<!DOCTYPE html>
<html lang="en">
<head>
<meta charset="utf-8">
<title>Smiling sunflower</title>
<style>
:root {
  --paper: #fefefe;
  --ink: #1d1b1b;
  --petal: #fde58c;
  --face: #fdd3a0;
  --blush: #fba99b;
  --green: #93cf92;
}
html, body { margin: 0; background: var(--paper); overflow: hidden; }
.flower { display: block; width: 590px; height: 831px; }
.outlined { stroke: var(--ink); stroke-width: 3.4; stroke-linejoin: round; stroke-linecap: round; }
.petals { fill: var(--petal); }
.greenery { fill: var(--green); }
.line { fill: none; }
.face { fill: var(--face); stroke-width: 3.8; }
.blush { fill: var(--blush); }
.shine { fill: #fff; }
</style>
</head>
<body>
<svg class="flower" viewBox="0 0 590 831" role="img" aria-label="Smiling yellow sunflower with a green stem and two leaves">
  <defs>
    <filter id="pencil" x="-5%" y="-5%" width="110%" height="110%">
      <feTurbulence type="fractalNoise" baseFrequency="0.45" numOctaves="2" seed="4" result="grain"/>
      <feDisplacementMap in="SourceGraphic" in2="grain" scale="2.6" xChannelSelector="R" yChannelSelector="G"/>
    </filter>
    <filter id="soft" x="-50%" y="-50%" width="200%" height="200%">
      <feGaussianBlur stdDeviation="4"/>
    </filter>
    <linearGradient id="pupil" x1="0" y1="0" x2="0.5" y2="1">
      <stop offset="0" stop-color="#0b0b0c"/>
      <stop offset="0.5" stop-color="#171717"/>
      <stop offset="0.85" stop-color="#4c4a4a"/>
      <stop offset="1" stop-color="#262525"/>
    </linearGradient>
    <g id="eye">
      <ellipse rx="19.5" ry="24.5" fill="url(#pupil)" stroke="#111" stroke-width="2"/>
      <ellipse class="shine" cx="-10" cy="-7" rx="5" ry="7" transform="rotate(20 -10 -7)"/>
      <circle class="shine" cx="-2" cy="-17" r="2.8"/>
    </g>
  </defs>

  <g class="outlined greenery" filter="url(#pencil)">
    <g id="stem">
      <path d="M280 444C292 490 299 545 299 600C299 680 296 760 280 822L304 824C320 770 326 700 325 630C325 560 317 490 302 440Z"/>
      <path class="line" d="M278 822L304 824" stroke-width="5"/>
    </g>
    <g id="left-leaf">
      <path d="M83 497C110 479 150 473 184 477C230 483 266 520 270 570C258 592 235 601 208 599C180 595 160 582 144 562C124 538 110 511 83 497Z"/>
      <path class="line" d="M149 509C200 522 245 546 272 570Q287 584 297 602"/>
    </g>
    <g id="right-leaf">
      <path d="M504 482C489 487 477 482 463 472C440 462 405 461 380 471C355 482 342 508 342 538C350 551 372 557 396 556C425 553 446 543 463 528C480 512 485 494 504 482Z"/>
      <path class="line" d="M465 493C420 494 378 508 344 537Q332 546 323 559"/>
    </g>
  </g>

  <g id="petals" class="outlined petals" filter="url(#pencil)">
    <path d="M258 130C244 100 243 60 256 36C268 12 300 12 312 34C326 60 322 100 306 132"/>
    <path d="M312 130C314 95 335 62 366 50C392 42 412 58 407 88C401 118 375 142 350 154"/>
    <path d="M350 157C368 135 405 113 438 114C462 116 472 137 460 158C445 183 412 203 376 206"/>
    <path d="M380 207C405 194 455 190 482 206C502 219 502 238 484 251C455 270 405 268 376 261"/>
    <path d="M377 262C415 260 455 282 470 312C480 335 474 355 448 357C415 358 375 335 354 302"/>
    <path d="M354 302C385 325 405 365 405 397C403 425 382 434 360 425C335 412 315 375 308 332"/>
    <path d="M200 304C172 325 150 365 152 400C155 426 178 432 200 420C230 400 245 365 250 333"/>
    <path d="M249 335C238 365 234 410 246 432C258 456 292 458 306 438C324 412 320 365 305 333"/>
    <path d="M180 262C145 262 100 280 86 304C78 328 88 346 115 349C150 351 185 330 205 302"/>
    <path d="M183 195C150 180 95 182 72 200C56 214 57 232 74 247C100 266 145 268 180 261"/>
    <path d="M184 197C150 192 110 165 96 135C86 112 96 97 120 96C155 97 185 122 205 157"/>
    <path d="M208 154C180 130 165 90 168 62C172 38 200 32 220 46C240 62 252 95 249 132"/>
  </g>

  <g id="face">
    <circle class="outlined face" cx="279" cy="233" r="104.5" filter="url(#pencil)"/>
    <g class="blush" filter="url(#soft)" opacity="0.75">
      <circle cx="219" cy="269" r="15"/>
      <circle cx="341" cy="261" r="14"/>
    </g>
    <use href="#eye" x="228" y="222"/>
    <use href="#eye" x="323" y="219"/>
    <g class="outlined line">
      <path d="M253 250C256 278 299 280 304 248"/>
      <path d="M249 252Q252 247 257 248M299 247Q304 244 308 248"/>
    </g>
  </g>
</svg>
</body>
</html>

**What you need to do:**
In the listing above, find the line containing "var(--face); stroke-width: 3.8;" and the line containing "444C292 490 299". Output them and every line between, exactly, and nothing else.

**The answer:**
.face { fill: var(--face); stroke-width: 3.8; }
.blush { fill: var(--blush); }
.shine { fill: #fff; }
</style>
</head>
<body>
<svg class="flower" viewBox="0 0 590 831" role="img" aria-label="Smiling yellow sunflower with a green stem and two leaves">
  <defs>
    <filter id="pencil" x="-5%" y="-5%" width="110%" height="110%">
      <feTurbulence type="fractalNoise" baseFrequency="0.45" numOctaves="2" seed="4" result="grain"/>
      <feDisplacementMap in="SourceGraphic" in2="grain" scale="2.6" xChannelSelector="R" yChannelSelector="G"/>
    </filter>
    <filter id="soft" x="-50%" y="-50%" width="200%" height="200%">
      <feGaussianBlur stdDeviation="4"/>
    </filter>
    <linearGradient id="pupil" x1="0" y1="0" x2="0.5" y2="1">
      <stop offset="0" stop-color="#0b0b0c"/>
      <stop offset="0.5" stop-color="#171717"/>
      <stop offset="0.85" stop-color="#4c4a4a"/>
      <stop offset="1" stop-color="#262525"/>
    </linearGradient>
    <g id="eye">
      <ellipse rx="19.5" ry="24.5" fill="url(#pupil)" stroke="#111" stroke-width="2"/>
      <ellipse class="shine" cx="-10" cy="-7" rx="5" ry="7" transform="rotate(20 -10 -7)"/>
      <circle class="shine" cx="-2" cy="-17" r="2.8"/>
    </g>
  </defs>

  <g class="outlined greenery" filter="url(#pencil)">
    <g id="stem">
      <path d="M280 444C292 490 299 545 299 600C299 680 296 760 280 822L304 824C320 770 326 700 325 630C325 560 317 490 302 440Z"/>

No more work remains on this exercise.